Juana Ortega, 38, came to the United States in 1993 from Guatemala seeking asylum, but her attempts to gain asylum ultimately failed. Undocumented, she has been checking in regularly with Immigration and Customs Enforcement since 2011. ICE continually renewed a stay on her removal order allowing her to remain in the United States.
Last month, Ortega had her first check-in with ICE under the Trump administration. She found out her stay would not be extended, was outfitted with an ankle monitor and told she had until May 31 to the leave the country.
"I'm not a criminal, I'm not harming anyone for them to come to this extreme. They're not giving me the opportunity to sort (through) my situation," the grandmother of two and mother of four told CNN.
ICE said Wednesday that Ortega had "received all appropriate process before the federal immigration courts and is subject to removal from the United States in accordance with federal law and judicial order."
"As (Homeland Security) Secretary (John) Kelly has made clear, ICE will no longer exempt entire classes or categories of removable aliens from potential enforcement. All those in violation of immigration law may be subject to immigration arrest, detention and, if found removable by final order, removal from the United States," Bryan D. Cox, the Southern region communications director for ICE, said in a statement.
Ortega follows case in Colorado
Ortega, whose youngest child is 15, is the first person in recent memory to seek sanctuary from immigration authorities in North Carolina, according to the American Friends Service Committee,
the Quaker group helping people in search of shelter.
Her move into St. Barnabas Episcopal Church in Greensboro comes a few weeks after Jeanette Vizguerra, an undocumented mother of four, left a Denver church when a stay on her deportation was extended to 2019
. Vizguerra had been living in the church for three months.
ICE said it generally avoids arrests at "sensitive locations" such as houses of worship.
But officials with a warrant can arrest undocumented immigrants regardless of whether they're at a church, synagogue or mosque, Stephen Yale-Loehr, who teaches immigration law at Cornell Law School, told CNN.
ICE said its policy is meant to ensure that people can participate in activities and seek services at places such as churches without hesitation.
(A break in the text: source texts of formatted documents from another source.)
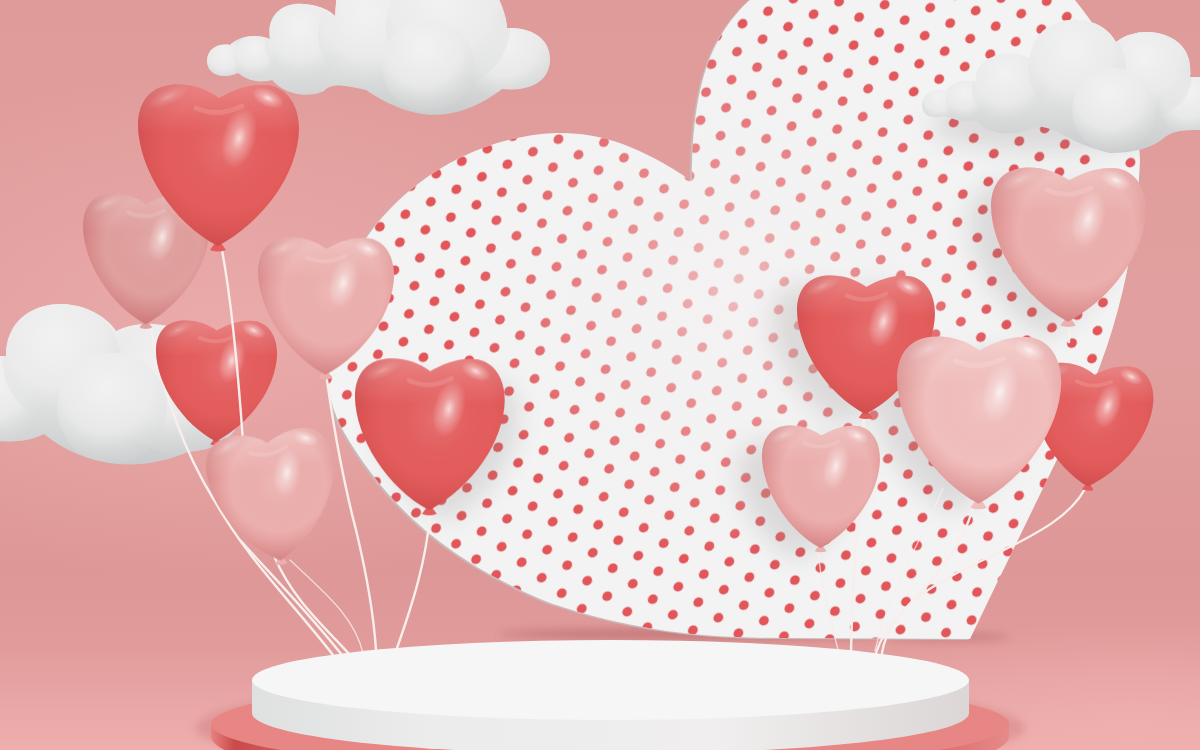
<!DOCTYPE html>
<html lang="en">
<head>
<meta charset="utf-8">
<title>Valentine podium with heart balloons</title>
<style>
:root{
  --wall:#e09c9b; --wall-dark:#d99291; --floor:#efaeae;
  --red:#e45d5d; --pink:#ebb0ae; --blush:#f0bfbd; --dusty:#dfa09e;
  --dot:#e2565a; --white:#f3f3f3; --string:#f8eeec;
  --base:#e88585; --base-edge:#d65353;
}
html,body{margin:0;height:100%;overflow:hidden;background:var(--wall)}
.stage{display:block;width:1200px;height:750px}
.red{fill:var(--red)} .pink{fill:var(--pink)} .blush{fill:var(--blush)} .dusty{fill:var(--dusty)}
.strings{fill:none;stroke:var(--string);stroke-width:2.4;stroke-linecap:round}
.strings .thin{stroke-width:1.3;opacity:.8}
.puff{fill:url(#puff-light)}
</style>
</head>
<body>
<svg class="stage" viewBox="0 0 1200 750" role="img" aria-label="White podium in front of a large polka dot heart, with red and pink heart balloons and clouds">
  <defs>
    <linearGradient id="wall-light" x1="0" y1="0" x2="0" y2="1">
      <stop offset="0" stop-color="#df9b9a"/>
      <stop offset=".45" stop-color="#e1a09f"/>
      <stop offset=".76" stop-color="#dd9796"/>
      <stop offset=".86" stop-color="#e19b9b"/>
      <stop offset="1" stop-color="#efafaf"/>
    </linearGradient>
    <radialGradient id="wall-glow">
      <stop offset="0" stop-color="#f0b2b1" stop-opacity=".6"/>
      <stop offset="1" stop-color="#f0b2b1" stop-opacity="0"/>
    </radialGradient>
    <pattern id="polka" width="46" height="28" patternUnits="userSpaceOnUse" patternTransform="matrix(.99 .065 -.196 1 738 -12)">
      <g fill="var(--dot)">
        <circle r="4.9" cx="11.5" cy="7"/>
        <circle r="4.9" cx="34.5" cy="21"/>
      </g>
    </pattern>
    <radialGradient id="heart-glow" gradientUnits="userSpaceOnUse" cx="735" cy="290" r="270">
      <stop offset="0" stop-color="#f4f1f1" stop-opacity=".66"/>
      <stop offset=".35" stop-color="#f4f1f1" stop-opacity=".42"/>
      <stop offset="1" stop-color="#f4f1f1" stop-opacity="0"/>
    </radialGradient>
    <path id="heart-board" d="M692 181C640 146 600 132 556 133C460 137 380 200 348 270C320 335 320 392 345 434C384 500 440 558 550 603C630 630 700 638 780 638L970 639C1010 556 1048 478 1086 400C1118 328 1136 252 1140 160C1138 90 1108 40 1070 -6H756C718 28 692 70 692 181Z"/>
    <clipPath id="heart-clip"><use href="#heart-board"/></clipPath>

    <radialGradient id="balloon-shade" cx=".55" cy=".4" r=".62">
      <stop offset="0" stop-color="#fff" stop-opacity=".12"/>
      <stop offset=".6" stop-color="#c33c3c" stop-opacity="0"/>
      <stop offset="1" stop-color="#a52a2e" stop-opacity=".36"/>
    </radialGradient>
    <linearGradient id="balloon-top" x1="0" y1="0" x2="0" y2="1">
      <stop offset="0" stop-color="#fff" stop-opacity=".24"/>
      <stop offset=".3" stop-color="#fff" stop-opacity="0"/>
    </linearGradient>
    <radialGradient id="gloss">
      <stop offset="0" stop-color="#fff" stop-opacity=".75"/>
      <stop offset=".4" stop-color="#fff" stop-opacity=".34"/>
      <stop offset="1" stop-color="#fff" stop-opacity="0"/>
    </radialGradient>
    <path id="balloon-body" d="M81 14C66 3 48 -1 32 1C10 4 0 20 0 42C1 85 34 138 80 162C126 137 160 90 161 45C161 18 146 0 124 1C106 1 92 8 81 14Z"/>
    <!-- 161 x 167 units; fill comes from the colour class -->
    <g id="balloon">
      <path d="M77 159L72 166Q80 169 88 166L83 159Z"/>
      <use href="#balloon-body"/>
      <use href="#balloon-body" fill="url(#balloon-shade)"/>
      <use href="#balloon-body" fill="url(#balloon-top)"/>
      <ellipse cx="101" cy="54" rx="17" ry="31" fill="url(#gloss)" transform="rotate(14 101 54)"/>
      <ellipse cx="130" cy="14" rx="17" ry="9" fill="url(#gloss)" transform="rotate(24 130 14)"/>
      <ellipse cx="30" cy="13" rx="22" ry="8" fill="url(#gloss)" opacity=".4" transform="rotate(-24 30 13)"/>
      <path d="M58 24Q80 34 104 22" fill="none" stroke="#fff" stroke-opacity=".13" stroke-width="5" stroke-linecap="round"/>
    </g>

    <radialGradient id="puff-light" cx=".45" cy=".3" r=".7">
      <stop offset="0" stop-color="#f2f2f2"/>
      <stop offset=".6" stop-color="#ebebeb" stop-opacity=".85"/>
      <stop offset="1" stop-color="#d6d8d8" stop-opacity=".25"/>
    </radialGradient>
    <linearGradient id="cloud-fill" x1="0" y1="0" x2="0" y2="1">
      <stop offset="0" stop-color="#f0f0f0"/>
      <stop offset=".55" stop-color="#e3e4e4"/>
      <stop offset="1" stop-color="#c9cbcc"/>
    </linearGradient>
    <path id="cloud-top-shape" d="M207 61C207 49 218 43 230 45C238 36 256 33 270 39C266 14 284 2 303 4C318 5 328 9 335 16L337 -10H494C502 4 506 15 507 28C532 27 550 39 550 59C550 80 532 92 502 89C486 101 464 115 430 115C408 113 386 104 366 90C346 86 332 82 324 91C306 99 284 94 272 80C256 84 246 79 238 73C222 80 207 74 207 61Z"/>
    <clipPath id="cloud-top-clip"><use href="#cloud-top-shape"/></clipPath>
    <path id="cloud-right-shape" d="M922 105C923 93 934 88 946 91C954 81 966 79 976 82C974 58 1004 47 1030 58C1032 34 1052 18 1078 20C1098 21 1110 31 1116 42C1134 28 1164 29 1180 44C1190 54 1191 66 1190 77H1210V130C1190 130 1176 129 1165 137C1152 149 1132 153 1110 153C1088 148 1070 139 1056 131C1044 127 1036 124 1026 131C1008 136 988 134 976 121C962 124 952 118 945 116C930 120 922 114 922 105Z"/>
    <clipPath id="cloud-right-clip"><use href="#cloud-right-shape"/></clipPath>
    <path id="cloud-left-shape" d="M-6 356H6C6 322 30 304 62 304C88 305 108 318 116 331C140 319 174 322 188 338C218 350 246 384 240 420C230 444 212 450 188 452C164 462 142 466 116 464C86 460 64 450 44 434C28 442 12 442 -6 441Z"/>
    <clipPath id="cloud-left-clip"><use href="#cloud-left-shape"/></clipPath>

    <linearGradient id="podium-side" x1="0" x2="1" y1="0" y2="0">
      <stop offset="0" stop-color="#dfe0e0"/>
      <stop offset=".25" stop-color="#ececec"/>
      <stop offset=".65" stop-color="#f0eeee"/>
      <stop offset="1" stop-color="#dcd6d6"/>
    </linearGradient>
    <linearGradient id="base-side" x1="0" x2="1" y1="0" y2="0">
      <stop offset="0" stop-color="#e88180"/>
      <stop offset=".03" stop-color="#c94a4a"/>
      <stop offset=".1" stop-color="#d95c5c"/>
      <stop offset=".9" stop-color="#de6969"/>
      <stop offset="1" stop-color="#e58a8a"/>
    </linearGradient>
    <filter id="soft" x="-30%" y="-30%" width="160%" height="160%"><feGaussianBlur stdDeviation="12"/></filter>
    <filter id="soft-small" x="-20%" y="-150%" width="140%" height="400%"><feGaussianBlur stdDeviation="4"/></filter>
  </defs>

  <g id="backdrop">
    <rect width="1200" height="750" fill="url(#wall-light)"/>
    <ellipse cx="230" cy="330" rx="420" ry="260" fill="url(#wall-glow)"/>
    <ellipse cx="1130" cy="720" rx="330" ry="100" fill="url(#wall-glow)"/>
  </g>

  <g id="polka-heart">
    <ellipse cx="700" cy="634" rx="200" ry="6" fill="#a85658" opacity=".45" filter="url(#soft-small)"/>
    <ellipse cx="950" cy="637" rx="60" ry="4" fill="#a85658" opacity=".4" filter="url(#soft-small)"/>
    <use href="#heart-board" fill="#c9b9b9" transform="translate(-2 1)"/>
    <use href="#heart-board" fill="var(--white)"/>
    <use href="#heart-board" fill="url(#polka)"/>
    <use href="#heart-board" fill="url(#heart-glow)"/>
    <g clip-path="url(#heart-clip)" fill="#8d8585" opacity=".23" filter="url(#soft)">
      <use href="#balloon-body" transform="translate(772 285) scale(.87)"/>
      <use href="#balloon-body" transform="translate(738 440) scale(.74)"/>
      <use href="#balloon-body" transform="translate(872 350)"/>
      <use href="#balloon-body" transform="translate(970 182) scale(.95)"/>
      <use href="#balloon-body" transform="translate(376 378) scale(.88)"/>
      <ellipse cx="1050" cy="125" rx="120" ry="26"/>
    </g>
  </g>

  <g id="clouds">
    <g id="cloud-top">
      <use href="#cloud-top-shape" fill="url(#cloud-fill)"/>
      <g clip-path="url(#cloud-top-clip)">
        <circle class="puff" cx="226" cy="61" r="19"/>
        <circle class="puff" cx="256" cy="57" r="22"/>
        <circle class="puff" cx="304" cy="42" r="39"/>
        <circle class="puff" cx="508" cy="58" r="42"/>
        <circle class="puff" cx="372" cy="34" r="54"/>
        <circle class="puff" cx="448" cy="26" r="62"/>
        <circle class="puff" cx="428" cy="66" r="46"/>
      </g>
    </g>
    <g id="cloud-right">
      <use href="#cloud-right-shape" fill="url(#cloud-fill)"/>
      <g clip-path="url(#cloud-right-clip)">
        <circle class="puff" cx="940" cy="104" r="17"/>
        <circle class="puff" cx="966" cy="100" r="20"/>
        <circle class="puff" cx="1008" cy="88" r="36"/>
        <circle class="puff" cx="1192" cy="104" r="32"/>
        <circle class="puff" cx="1148" cy="74" r="44"/>
        <circle class="puff" cx="1077" cy="68" r="49"/>
        <circle class="puff" cx="1114" cy="110" r="42"/>
      </g>
    </g>
    <g id="cloud-left">
      <use href="#cloud-left-shape" fill="url(#cloud-fill)"/>
      <g clip-path="url(#cloud-left-clip)">
        <circle class="puff" cx="-4" cy="398" r="46"/>
        <circle class="puff" cx="178" cy="388" r="66"/>
        <circle class="puff" cx="62" cy="362" r="59"/>
        <circle class="puff" cx="112" cy="408" r="55"/>
      </g>
    </g>
  </g>

  <g id="balloons-left">
    <g class="strings">
      <path d="M151 329C163 392 182 448 214 500C248 560 292 602 333 655"/>
      <path d="M274 556C294 602 326 628 350 655"/>
      <path class="thin" d="M290 560C324 592 354 616 363 653"/>
      <path d="M240 540C276 580 306 610 342 655"/>
      <path d="M327 380C334 430 344 484 356 530C370 588 374 620 376 650"/>
      <path d="M430 515C426 560 414 600 397 648"/>
    </g>
    <use href="#balloon" class="dusty" transform="translate(83 193) scale(.785 .81)"/>
    <use href="#balloon" class="red" transform="translate(156 320) scale(.752 .75)"/>
    <path class="strings" d="M222 250C232 304 238 370 243 442"/>
    <use href="#balloon" class="red" transform="translate(138 84)"/>
    <use href="#balloon" class="pink" transform="translate(258 237) scale(.845 .85)"/>
    <use href="#balloon" class="pink" transform="translate(210 431) rotate(-7 66 66) scale(.79 .8)"/>
    <use href="#balloon" class="red" transform="translate(355 358) scale(.93 .94)"/>
  </g>

  <g id="balloons-right">
    <g class="strings">
      <path class="thin" d="M818 552C822 590 830 616 838 650"/>
      <path d="M864 418C860 480 853 560 851 651"/>
      <path class="thin" d="M943 488C922 540 888 592 875 651"/>
      <path d="M973 508C962 548 932 580 904 610C888 626 880 640 876 653"/>
      <path d="M1085 489C1070 516 1040 532 1000 552C940 580 890 604 882 653"/>
      <path d="M1069 324V342"/>
    </g>
    <use href="#balloon" class="pink" transform="translate(991 167) scale(.963 .955)"/>
    <use href="#balloon" class="red" transform="translate(797 275) scale(.857 .86)"/>
    <use href="#balloon" class="red" transform="translate(1031 364) scale(.752 .757) rotate(3 80 80)"/>
    <use href="#balloon" class="blush" transform="translate(897 336) scale(1.02 1.035)"/>
    <use href="#balloon" class="pink" transform="translate(762 425) scale(.733 .76)"/>
  </g>

  <g id="podium">
    <ellipse cx="610" cy="728" rx="415" ry="48" fill="#c76d6d" opacity=".35" filter="url(#soft-small)"/>
    <path d="M211 724V736C211 766 390 790 610 790S1009 766 1009 736V724Z" fill="url(#base-side)"/>
    <ellipse cx="610" cy="724" rx="399" ry="46" fill="var(--base)"/>
    <path d="M252 680V713C252 736 412 754 610 754S969 736 969 713V680Z" fill="url(#podium-side)"/>
    <ellipse cx="610.5" cy="680" rx="358.5" ry="40" fill="#f6f6f6"/>
  </g>
</svg>
</body>
</html>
The policy doesn't say anything about allowing people to stay in such locations full time as a shield against arrest.
Church opens its doors
The Rev. Randall Keeney said the vestry at St. Barnabas voted unanimously to open the church to Ortega.
"Simply put, our basis for ethics and social justice comes to us from our sacred scriptures from the Old and New testaments, that tells us to respect the dignity of all people, calls for us to care for the alien, the foreign, the oppressed, and to welcome them as we would welcome anyone else. That is what is guiding us here," Keeney told CNN.
"Christians, Muslims, Jews -- those associated with the Abrahamic texts -- have always held the notion of the church or the mosque or the temple protecting those in danger."
Ortega is married to an American citizen, while two of her children are American citizens and two are recipients of Deferred Action for Childhood Arrivals,
the policy that the Obama administration implemented.
Ortega's supporters are urging Republican Sen. Thom Tillis of North Carolina to call on ICE to reconsider her case.
A representative for Tillis told CNN that the senator's office had "previously made an inquiry to ICE on Ms. Ortega's behalf; however, this matter is now out of our jurisdiction."
"Sen. Tillis has been an outspoken advocate for a step-by-step approach to secure the border and reform our nation's broken immigration system, which includes addressing the undocumented immigrant population in a fair, compassionate and consistent way."
Ortega told CNN that her case is complicated by the fact she went to visit an ill daughter in Guatemala in 1999.
She left the United States without permission during an appeal over the denial of her asylum application, and ultimately her appeal was quashed. Ortega's daughter was living with her grandmother in Guatemala at the time. She recovered from her illness and now lives in North Carolina.